We Explain L.A.
Stay Connected

Share This

This is an archival story that predates current editorial management.

This archival content was written, edited, and published prior to LAist's acquisition by its current owner, Southern California Public Radio ("SCPR"). Content, such as language choice and subject matter, in archival articles therefore may not align with SCPR's current editorial standards. To learn more about those standards and why we make this distinction, please click here.


'Curiosity' Jets Off to Rove the Red Planet in Search of Little Green Men Conditions for Life

Stories like these are only possible with your help!
You have the power to keep local news strong for the coming months. Your financial support today keeps our reporters ready to meet the needs of our city. Thank you for investing in your community.

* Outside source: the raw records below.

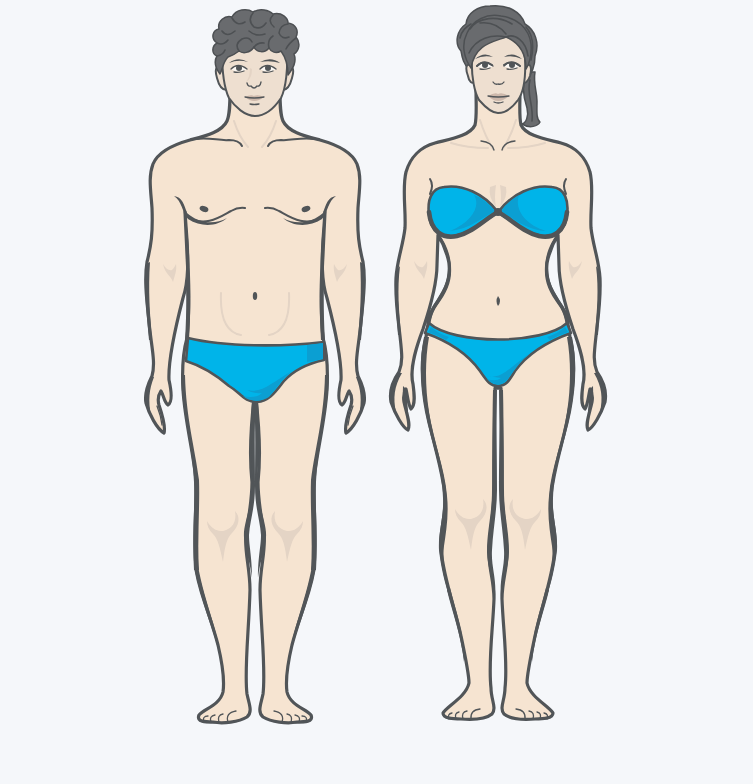
<!DOCTYPE html>
<html lang="en">
<head>
<meta charset="utf-8">
<title>Body figures, front view</title>
<style>
:root{--ground:#f5f7fa;--skin:#f6e4d1;--face:#eedfd0;--shade:#e4d4c5;--line:#515558;--hair:#696b6e;--hair-dark:#4d5053;--blue:#00b4e9;--blue-dark:#0b9fd2;--lip:#cdb8ab}
html,body{margin:0;height:100%;overflow:hidden;background:var(--ground)}
svg{display:block;width:753px;height:784px}
.body{fill:var(--skin);stroke:var(--line);stroke-width:3.2;stroke-linejoin:round;stroke-linecap:round}
.contour{fill:var(--line)}
.stroke{fill:none;stroke:var(--line);stroke-width:2;stroke-linecap:round;stroke-linejoin:round}
.fine{stroke-width:1.3}
.thick{stroke-width:4.6}
.shade{fill:var(--shade)}
.shade-line{fill:none;stroke:var(--shade);stroke-width:2;stroke-linecap:round}
.face{fill:var(--face);stroke:var(--line);stroke-width:2;stroke-linejoin:round}
.hair{fill:var(--hair);stroke:var(--hair-dark);stroke-width:1.5;stroke-linejoin:round}
.lock{fill:none;stroke:var(--hair-dark);stroke-width:1.6;stroke-linecap:round}
.swimwear{fill:var(--blue);stroke:var(--line);stroke-width:2.6;stroke-linejoin:round}
.swim-shade{fill:var(--blue-dark)}
.lip{fill:var(--lip)}
.eye-white{fill:#fbf8f4}
.dark{fill:var(--line)}
</style>
</head>
<body>
<svg viewBox="0 0 753 784" role="img" aria-label="Front view of a man and a woman in swimwear">
<defs>
<path id="knee" class="shade" d="M0 10C5 19 11 20 16 20C25 18 30 11 28 0C34 6 32 15 25 22C20 27 18 34 16 51C13 37 11 28 6 23C2 19 0 15 0 10Z"/>
<path id="elbow" class="shade" d="M0 0C3 5 6 7 9 6C11 4 12 2 13 0C14 6 12 11 10 18C8 12 2 10 0 0Z"/>
<g id="eye">
<path class="eye-white" d="M-8 1Q-1 -6 8 1Q0 6 -8 1Z"/>
<circle class="dark" cx="0" cy="0" r="3"/>
<path class="stroke fine" d="M-8 1Q-1 -6 8 1M-5 4Q0 5 5 3"/>
</g>

<g id="man-half">
<path class="body" d="M256 90L230 90C230 104 230 114 227 121C222 132 205 136 190 140C172 145 158 152 153 164C148 177 151 192 152 208C153 234 151 246 147 262C144 280 147 302 149 322C151 345 156 362 152 376C148 384 144 393 146 403C149 414 157 429 164 433C166 426 162 414 159 405C157 398 159 394 161 391C164 396 164 402 168 405C173 402 171 389 169 380C168 360 176 325 183 298C189 280 188 258 187 240L185 212L188 275C189 300 189 320 187 338C183 352 182 372 183 390C185 422 193 450 196 480C197 508 193 530 196 568C201 595 212 622 218 645C222 662 225 678 223 692C220 705 204 709 199 715C196 722 206 722 213 722C223 724 239 722 247 717C253 712 249 704 247 694C244 670 249 630 250 590C250 568 244 550 246 534C249 516 252 500 252 482C249 454 251 425 254 400L256 400"/>
<path class="contour" d="M183 204C188 222 189 250 190 275C191 300 190 320 189 340L185 340C187 310 186 285 186 265C186 240 185 222 183 204Z"/>
<path class="contour" d="M181 375C182 415 193 448 194 482C195 508 192 538 194 570L199 570C197 540 200 508 199 480C195 448 186 418 185 375Z"/>
<path class="contour" d="M252 400C249 440 253 460 252 486C251 510 243 524 244 537C245 552 250 560 252 578C252 556 249 547 249 535C250 520 255 508 255 486C255 455 254 430 256 400Z"/>
<path class="contour" d="M194 568C200 602 214 628 221 660C218 630 205 604 198 566Z"/>
<path class="contour" d="M146 264C143 285 147 315 149 340L152 340C150 315 148 290 150 262ZM152 377C145 388 143 397 146 406L151 416C148 400 149 390 154 377Z"/>
<path class="contour" d="M174 196C182 197 184 204 187 213C197 222 213 226 227 218C218 226 202 228 188 219C182 212 182 201 174 196Z"/>
<path class="stroke" d="M187 216C205 229 223 215 231 211Q238 207 245 208"/>
<ellipse class="dark" cx="204" cy="209" rx="4.5" ry="2.8" transform="rotate(18 204 209)"/>
<path class="stroke" d="M196 139C210 137 219 141 229 140Q239 140 242 146"/>
<path class="shade-line" d="M234 121Q239 137 248 147M221 293C220 315 225 332 241 335"/>
<use href="#elbow" x="163" y="264"/>
<use href="#knee" x="207" y="511"/>
<path class="stroke fine" d="M204 722Q202 716 208 716M211 722Q209 716 215 715M219 722Q217 715 223 714M228 722Q225 713 236 711M157 406Q161 416 162 425"/>
<path class="stroke" d="M199 717C198 723 211 723 218 722"/>
</g>

<g id="woman-half">
<path class="body" d="M499 90L476 90C476 104 477 117 475 125C470 136 450 139 435 143C420 147 410 158 406 172C402 188 406 210 405 228C403 246 397 260 396 278C395 300 398 318 400 336C402 354 403 362 399 372C392 382 389 391 391 402C395 414 403 428 408 430C411 424 406 412 404 402C403 396 404 392 406 389C408 398 408 404 411 409C416 405 414 392 413 384C409 368 417 345 423 329C430 308 437 285 437 265L438 235C443 243 447 253 449 263C451 282 443 294 434 307C427 319 428 329 425 342C421 360 422 382 426 405C431 438 442 465 445 496C446 518 439 532 441 550C444 580 455 608 461 636C466 660 469 674 469 683C466 697 447 706 443 713C443 719 454 719 461 719C474 720 486 719 492 714C497 708 491 700 491 688C488 662 493 628 494 599C494 580 488 566 489 550C490 530 494 512 494 490C493 454 495 420 495 388L499 388"/>
<path class="contour" d="M437 234C445 245 448 255 448 268C449 284 437 298 431 309C427 319 427 327 425 337L429 335C430 322 432 313 437 306C448 291 452 281 451 266C450 251 444 241 439 234Z"/>
<path class="contour" d="M424 337C419 360 420 386 425 412C431 442 443 470 443 498C444 518 438 532 439 550C441 568 445 583 449 596C446 574 442 562 444 546C446 532 449 515 447 496C445 468 433 441 429 412C425 386 425 360 429 337Z"/>
<path class="contour" d="M447 590C452 612 461 634 464 662C466 640 456 612 450 588ZM493 390C492 430 493 465 492 490C492 515 487 530 487 552C488 570 493 580 495 600C497 578 491 568 492 550C493 530 497 510 497 490C497 450 496 425 497 390Z"/>
<path class="contour" d="M397 270C393 288 397 315 398 335L401 335C399 310 397 290 400 266ZM399 373C390 383 388 394 391 404L396 412C393 398 394 387 402 373ZM403 386C402 400 406 412 408 420C409 410 406 401 407 390Z"/>
<path class="stroke" d="M430 179Q434 185 430 194"/>
<path class="shade-line" d="M480 120Q485 136 493 149M451 143Q467 148 488 148"/>
<path class="stroke fine" d="M481 141Q492 142 494 150"/>
<path class="shade" d="M496 185Q494 198 496 207Q488 197 490 187Z"/>
<use href="#elbow" x="414" y="261"/>
<use href="#knee" x="455" y="499"/>
<path class="stroke fine" d="M449 719Q447 714 452 713M456 719Q454 713 459 712M463 719Q461 712 467 711M471 719Q470 710 480 709"/>
</g>
</defs>

<rect width="753" height="784" fill="var(--ground)"/>

<g id="man">
<use href="#man-half"/>
<use href="#man-half" transform="matrix(-1 0 0 1 510 0)"/>
<ellipse class="dark" cx="255" cy="296" rx="2.2" ry="4"/>
<g id="trunks">
<path class="swimwear" d="M188 338C225 347 282 347 324 342L324 360C306 364 293 371 284 381C276 391 270 401 257 402C244 402 241 393 229 386C215 374 202 366 186 361Z"/>
<path class="swim-shade" d="M307 345L323 343L323 359L307 362Z"/>
<path class="swim-shade" d="M247 390C262 394 272 382 292 371C281 379 275 391 269 397C262 402 249 402 243 396C251 398 258 397 262 393Q253 394 247 390Z"/>
</g>
<g id="man-head">
<path class="face" d="M223 68C217 64 214 68 217 78C219 86 222 91 228 90ZM286 68C292 64 295 68 292 78C290 86 286 91 281 90Z"/>
<path class="face" d="M222 50C222 68 224 88 229 98C235 107 245 116 255 116C266 116 275 107 281 98C286 88 288 68 287 50C275 36 235 36 222 50Z"/>
<path class="hair" d="M220 74C214 66 214 61 217 56C211 53 212 46 217 43C210 38 213 30 219 29C217 21 225 15 232 17C236 9 247 8 253 12C260 8 269 10 273 14C282 12 288 18 288 23C296 24 299 31 296 37C301 43 299 51 294 54C297 62 293 68 288 75C288 66 286 58 281 51C276 54 271 52 269 48C265 53 257 53 254 47C250 53 243 54 239 51C234 55 231 56 228 57C223 62 223 68 220 74Z"/>
<path class="lock" d="M217 43Q223 46 228 40M222 31Q227 38 235 31M232 18Q237 27 245 22M253 13Q247 20 254 27Q261 30 266 23M273 15Q267 21 274 27M288 24Q280 25 279 33Q282 40 289 37M296 38Q289 43 286 49M239 51Q234 44 242 39Q249 36 252 42M254 47Q258 42 264 43M269 48Q267 40 273 36M217 56Q223 55 225 50M249 31Q256 37 265 34"/>
<path class="dark" d="M229 63Q238 56 248 62Q238 59 229 63ZM260 62Q271 56 280 63Q270 60 260 62Z"/>
<use href="#eye" x="239" y="68"/>
<use href="#eye" x="268" y="68"/>
<path class="shade" d="M250 68Q250 77 246 82Q252 79 252 69Z"/>
<path class="stroke fine" d="M247 83Q248 87 251 86Q254 90 257 86Q260 87 261 82"/>
<path class="lip" d="M245 97Q251 94 254 96Q258 94 264 97Q254 105 245 97Z"/>
<path class="stroke fine" d="M245 97Q254 99 264 97M250 104Q254 105 259 104"/>
</g>
</g>

<g id="woman">
<g id="ponytail">
<path class="hair" d="M526 72C521 86 524 99 527 108C529 116 526 123 522 124C530 129 538 126 540 122C536 119 537 111 537 101C537 91 533 84 535 72Z"/>
<path class="lock" d="M530 80C526 93 534 106 532 121"/>
</g>
<use href="#woman-half"/>
<use href="#woman-half" transform="matrix(-1 0 0 1 996 0)"/>
<path class="dark" d="M498 296Q502 301 498 306Q495 301 498 296Z"/>
<g id="bikini-top">
<path class="swimwear" d="M497 211C484 194 463 184 444 187C431 188 427 201 429 215C430 229 440 237 453 236C472 234 484 220 497 213Z"/>
<path class="swimwear" d="M499 211C512 194 533 184 552 187C565 188 569 201 567 215C566 229 556 237 543 236C524 234 512 220 499 213Z"/>
<path class="swim-shade" d="M495 211C487 202 480 197 474 195C481 206 472 222 450 231C470 229 483 217 495 211ZM501 211C508 202 514 198 519 195C514 209 525 225 546 231C526 230 513 218 501 211Z"/>
<path class="stroke thick" d="M429 212C431 232 443 239 457 236C474 232 486 218 498 212C510 218 522 232 539 236C553 239 565 232 567 212"/>
<circle class="dark" cx="498" cy="212" r="4"/>
</g>
<g id="bikini-bottom">
<path class="swimwear" d="M429 323C453 345 543 345 567 323L571 333C549 341 528 353 515 371C509 381 506 386 498 386C490 386 487 381 480 371C467 353 448 341 425 333Z"/>
<path class="swim-shade" d="M431 327Q439 334 449 337L446 340Q437 335 428 332ZM565 327Q557 334 547 337L550 340Q559 335 568 332Z"/>
<path class="swim-shade" d="M487 376C501 380 509 368 530 353C517 364 510 378 505 382C500 386 492 385 487 379Q496 382 501 378Z"/>
</g>
<g id="woman-head">
<path class="hair" d="M471 72C463 64 462 57 461 51C454 43 457 30 466 24C467 13 478 6 490 6C508 4 521 12 525 24C535 30 540 43 535 56C535 66 532 75 526 77Z"/>
<path class="face" d="M472 66C466 62 465 68 468 76C469 82 472 84 475 82ZM525 66C531 62 532 68 530 76C528 82 525 84 522 82Z"/>
<path class="face" d="M472 58C471 78 475 93 479 100C486 108 492 113 498 113C505 113 512 108 518 100C523 93 526 78 525 58C524 46 515 36 504 33C489 36 474 44 472 58Z"/>
<path class="hair" d="M471 68C464 58 461 45 467 33C473 20 487 13 501 16C517 18 529 28 531 44C532 55 529 65 526 69C526 54 520 43 506 37C493 42 475 44 471 68Z"/>
<path class="lock" d="M506 37C492 34 476 38 469 53M506 37C515 33 526 41 528 56M470 29C478 17 498 15 512 24M480 23C488 22 498 24 506 34M460 38C462 30 466 27 471 24M526 27C533 35 534 47 531 60"/>
<path class="dark" d="M475 59Q484 51 493 57Q483 55 475 59ZM504 57Q513 51 522 59Q513 55 504 57Z"/>
<use href="#eye" x="485" y="65"/>
<use href="#eye" x="512" y="65"/>
<path class="stroke" d="M477 66Q484 59 492 65M504 65Q512 59 520 66"/>
<path class="stroke fine" d="M493 82Q495 85 498 84Q502 85 504 82"/>
<path class="lip" d="M488 96Q495 92 498 94Q502 92 509 96Q498 106 488 96Z"/>
<path class="stroke fine" d="M488 96Q498 98 509 96M494 102Q498 104 503 102"/>
</g>
</g>
</svg>
</body>
</html>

A rocket carrying the SUV-sized rover named Curiosity blasted off to Mars from Cape Canaveral this morning without a hitch.

The rover, expected to land 354 million miles away in 2012, is not on a direct search for Martian life, but it is looking for indirect clues that life COULD have existed on Mars at one point.

"I like to say it's extraterrestrial real estate appraisal," said Pan Conrad, an astrobiologist at the Jet Propulsion Laboratory, which is managing the project.

Support for LAist comes from

Earlier this week, the New York Times had a story about Curiosity's search for methane on the red planet. The existence of methane could prove that Mars made a home for microbial life — perhaps even the kinds of microbes that could have made a home on earth.

Because Mars is smaller than Earth, it cooled faster, and it probably would have been hospitable for life earlier. That raises the intriguing possibility that pieces of Mars containing microbes were blasted into space by asteroid impacts and later landed on Earth, seeding life here. In other words: we could all be descendants of Martians.

Not to get your expectations up or anything.